> **Description of the task**: Look through the records below for lines containing the string "return", and report how many there are, nothing else.

Plain-text document sources:
Content starts

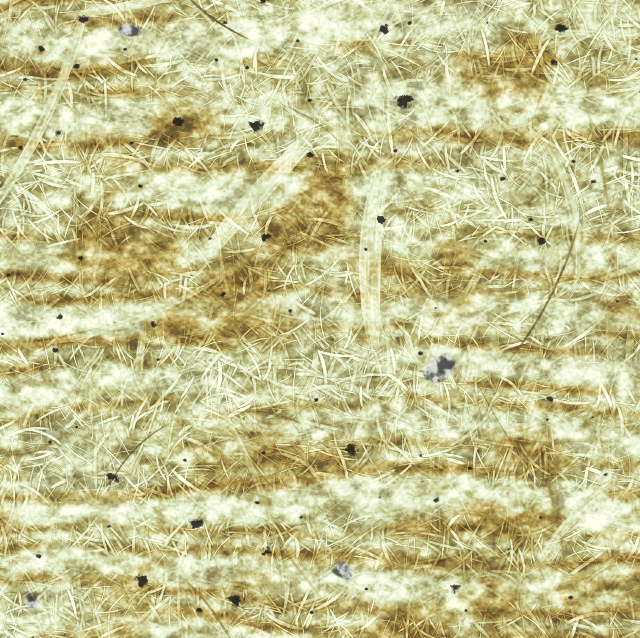
A Shadertoy shader for this texture:

```glsl
// Matted straw board seen close up: soft horizontal ridges with rusty edges,
// layers of curved strands scattered on jittered grids, dark specks and a few
// glinting mineral lumps. Tone and warmth are built first, then coloured.

const vec3 CREAM = vec3(0.91, 0.95, 0.83);
const vec3 STRAW = vec3(0.83, 0.85, 0.66);
const vec3 TAN   = vec3(0.73, 0.71, 0.46);
const vec3 GREY  = vec3(0.68, 0.69, 0.53);
const vec3 OCHRE = vec3(0.58, 0.54, 0.32);
const vec3 UMBER = vec3(0.40, 0.37, 0.26);
const vec3 GLARE = vec3(1.00, 1.00, 0.92);
const vec3 SOOT  = vec3(0.13, 0.12, 0.11);
const vec3 RUST_SHIFT = vec3(0.05, -0.01, -0.06);

const float ROWS = 9.5;          // ridges per canvas height
const float STAIN_DEPTH = 0.27;  // darkening by rusty stains
const float SHADOW = 0.16;       // shade beside each strand
const float LIFT = 0.045;        // overall brightness
const float FINE_CELLS = 17.0;
const float FINE_WIDTH = 0.0018;
const int   FINE_LAYERS = 4;

float hash12(vec2 p) {
    vec3 q = fract(p.xyx * 0.1031);
    q += dot(q, q.yzx + 33.33);
    return fract((q.x + q.y) * q.z);
}

vec4 hash43(vec3 p) {
    vec4 q = fract(p.xyzx * vec4(0.1031, 0.1030, 0.0973, 0.1099));
    q += dot(q, q.wzxy + 33.33);
    return fract((q.xxyz + q.yzzw) * q.zywx);
}

float noise(vec2 p) {
    vec2 i = floor(p), f = fract(p);
    f = f * f * (3.0 - 2.0 * f);
    return mix(mix(hash12(i), hash12(i + vec2(1, 0)), f.x),
               mix(hash12(i + vec2(0, 1)), hash12(i + vec2(1, 1)), f.x), f.y);
}

float fbm(vec2 p) {
    float sum = 0.0, amp = 0.533;
    for (int i = 0; i < 4; i++) {
        sum += amp * noise(p);
        p = mat2(1.6, 1.2, -1.2, 1.6) * p + 7.7;
        amp *= 0.5;
    }
    return sum;
}

// Paints curved strands over surface, which holds (tone, warmth).
void strands(inout vec2 surface, vec2 p, float cells, int count, float halfWidth,
             float density, vec2 tones, float warmth, float opacity, float seed) {
    vec2 home = floor(p * cells);
    float soft = max(0.7 / iResolution.y, 0.0009);
    for (int j = -1; j <= 1; j++)
    for (int i = -1; i <= 1; i++)
    for (int k = 0; k < count; k++) {
        vec2 cell = home + vec2(i, j);
        vec4 h = hash43(vec3(cell, seed + float(k) * 3.7));
        if (h.z > density) continue;
        vec4 g = hash43(vec3(cell, seed + float(k) * 3.7 + 41.3));
        vec2 centre = (cell + h.xy) / cells;
        float angle = 6.283 * noise(centre * 5.0 + seed) + 2.2 * (h.w - 0.5);
        vec2 dir = vec2(cos(angle), sin(angle)), q = p - centre;
        float reach = mix(0.3, 0.9, g.x) / cells;
        float along = dot(q, dir) / reach;
        float across = dot(q, vec2(-dir.y, dir.x)) + (g.y - 0.5) * 0.45 * reach * along * along;
        float width = halfWidth * mix(0.4, 1.6, g.z * g.z) * (1.0 - 0.5 * along * along);
        float cover = opacity * mix(0.5, 1.0, fract(g.w * 7.3)) * (1.0 - smoothstep(0.6, 1.0, abs(along)));
        float body = cover * (1.0 - smoothstep(width - soft, width + soft, abs(across)));
        float shade = cover * (1.0 - smoothstep(width, width * 2.2 + soft, abs(across)));
        float grain = noise(vec2(across * 450.0, along * 3.0) + h.xy * 90.0) - 0.5;
        surface.x *= 1.0 - SHADOW * shade;
        surface = mix(surface, vec2(mix(tones.x, tones.y, g.w) + 0.25 * grain, warmth), body);
    }
}

// Mask of scattered, rough-edged lumps.
float lumps(vec2 p, float cells, float density, float smallest, float largest, float seed) {
    float mask = 0.0;
    for (int j = -1; j <= 1; j++)
    for (int i = -1; i <= 1; i++) {
        vec2 cell = floor(p * cells) + vec2(i, j);
        vec4 h = hash43(vec3(cell, seed));
        float radius = mix(smallest, largest, h.w * h.w * h.w) * step(h.z, density);
        vec2 q = p - (cell + h.xy) / cells;
        float rough = 2.2 * radius * (fbm(p * 1.6 / largest) - 0.5);
        float edge = 0.0012 + 0.2 * radius;
        float d = length(q * vec2(1.0, 1.25)) + rough - radius;
        mask = max(mask, (1.0 - smoothstep(-edge, edge, d)) * step(0.0001, radius));
    }
    return mask;
}

vec3 strawColour(float tone, float warmth) {
    vec3 middle = mix(GREY, TAN, smoothstep(0.35, 0.65, warmth));
    vec3 c = mix(UMBER, OCHRE, smoothstep(0.36, 0.54, tone)) * smoothstep(-0.15, 0.36, tone);
    c = mix(c, middle, smoothstep(0.54, 0.70, tone));
    c = mix(c, STRAW, smoothstep(0.70, 0.83, tone));
    c = mix(c, CREAM, smoothstep(0.83, 0.95, tone));
    return mix(c, GLARE, smoothstep(0.95, 1.10, tone));
}

void mainImage(out vec4 fragColor, in vec2 fragCoord) {
    vec2 p = fragCoord / iResolution.y;

    // Ridges and the stains along their edges
    float row = p.y * ROWS + 0.8 * noise(p * vec2(1.6, 3.0)) + 0.2 * noise(p * 9.0);
    float offAxis = abs(fract(row) - 0.5);
    float presence = smoothstep(0.2, 0.6, noise(vec2(p.x * 2.2, floor(row) * 7.3)));
    float ridge = presence * (1.0 - smoothstep(0.12, 0.36, offAxis + 0.4 * (fbm(p * 22.0) - 0.5)));
    float rim = (offAxis - 0.33) / 0.1;
    float stain = presence * exp(-rim * rim) * smoothstep(0.3, 0.65, fbm(p * vec2(7.0, 26.0)));
    stain = max(stain, smoothstep(0.57, 0.78, fbm(p * vec2(6.0, 10.0) + 31.0)));
    stain *= 0.35 + 1.1 * fbm(p * vec2(45.0, 110.0));

    // Shadowed bed, then fine strands that sink into the ridges
    float fuzz = fbm(p * vec2(48.0, 75.0)) - 0.5;
    vec2 surface = vec2(0.74 + 0.9 * fuzz, 0.3 + 0.45 * noise(p * 12.0));
    surface = mix(surface, vec2(0.86 + 0.95 * fuzz, 0.25 + 0.45 * noise(p * 20.0)), ridge);
    float exposed = mix(1.0, 0.3, ridge);
    strands(surface, p, 9.0, 2, 0.0046, 0.75, vec2(0.72, 1.02), 0.55, exposed, 5.0);
    for (int n = 0; n < FINE_LAYERS; n++)
        strands(surface, p, FINE_CELLS + 2.0 * float(n), 3, FINE_WIDTH, 0.95,
                vec2(0.79, 1.17), 0.47, exposed, 17.0 + 11.0 * float(n));

    // Stains, brown threads, broad straws and dark hairs
    surface += vec2(-STAIN_DEPTH, 0.4) * stain;
    strands(surface, p, 7.0, 1, 0.0028, 0.45, vec2(0.50, 0.72), 0.8, 0.6, 71.0);
    strands(surface, p, 4.0, 1, 0.0115, 0.42, vec2(0.82, 1.02), 0.5, 0.85, 83.0);
    strands(surface, p, 6.0, 1, 0.0012, 0.13, vec2(0.20, 0.42), 0.6, 0.8, 97.0);
    surface.x += LIFT + 0.24 * (fbm(p * 24.0 + 3.0) - 0.5) + 0.18 * (noise(p * 230.0) - 0.5);

    vec3 colour = strawColour(surface.x, surface.y) + RUST_SHIFT * stain;

    // Mineral lumps and soot specks
    vec3 mineral = mix(vec3(0.24, 0.23, 0.24), vec3(0.84, 0.86, 0.87),
                       smoothstep(0.36, 0.66, fbm(p * 75.0)));
    colour = mix(colour, mineral, 0.85 * lumps(p, 3.0, 0.4, 0.016, 0.042, 113.0));
    colour = mix(colour, SOOT, 0.88 * lumps(p, 11.0, 0.65, 0.0022, 0.011, 131.0));
    fragColor = vec4(clamp(colour, 0.0, 1.0), 1.0);
}
```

Content ends

> **Task output**: 6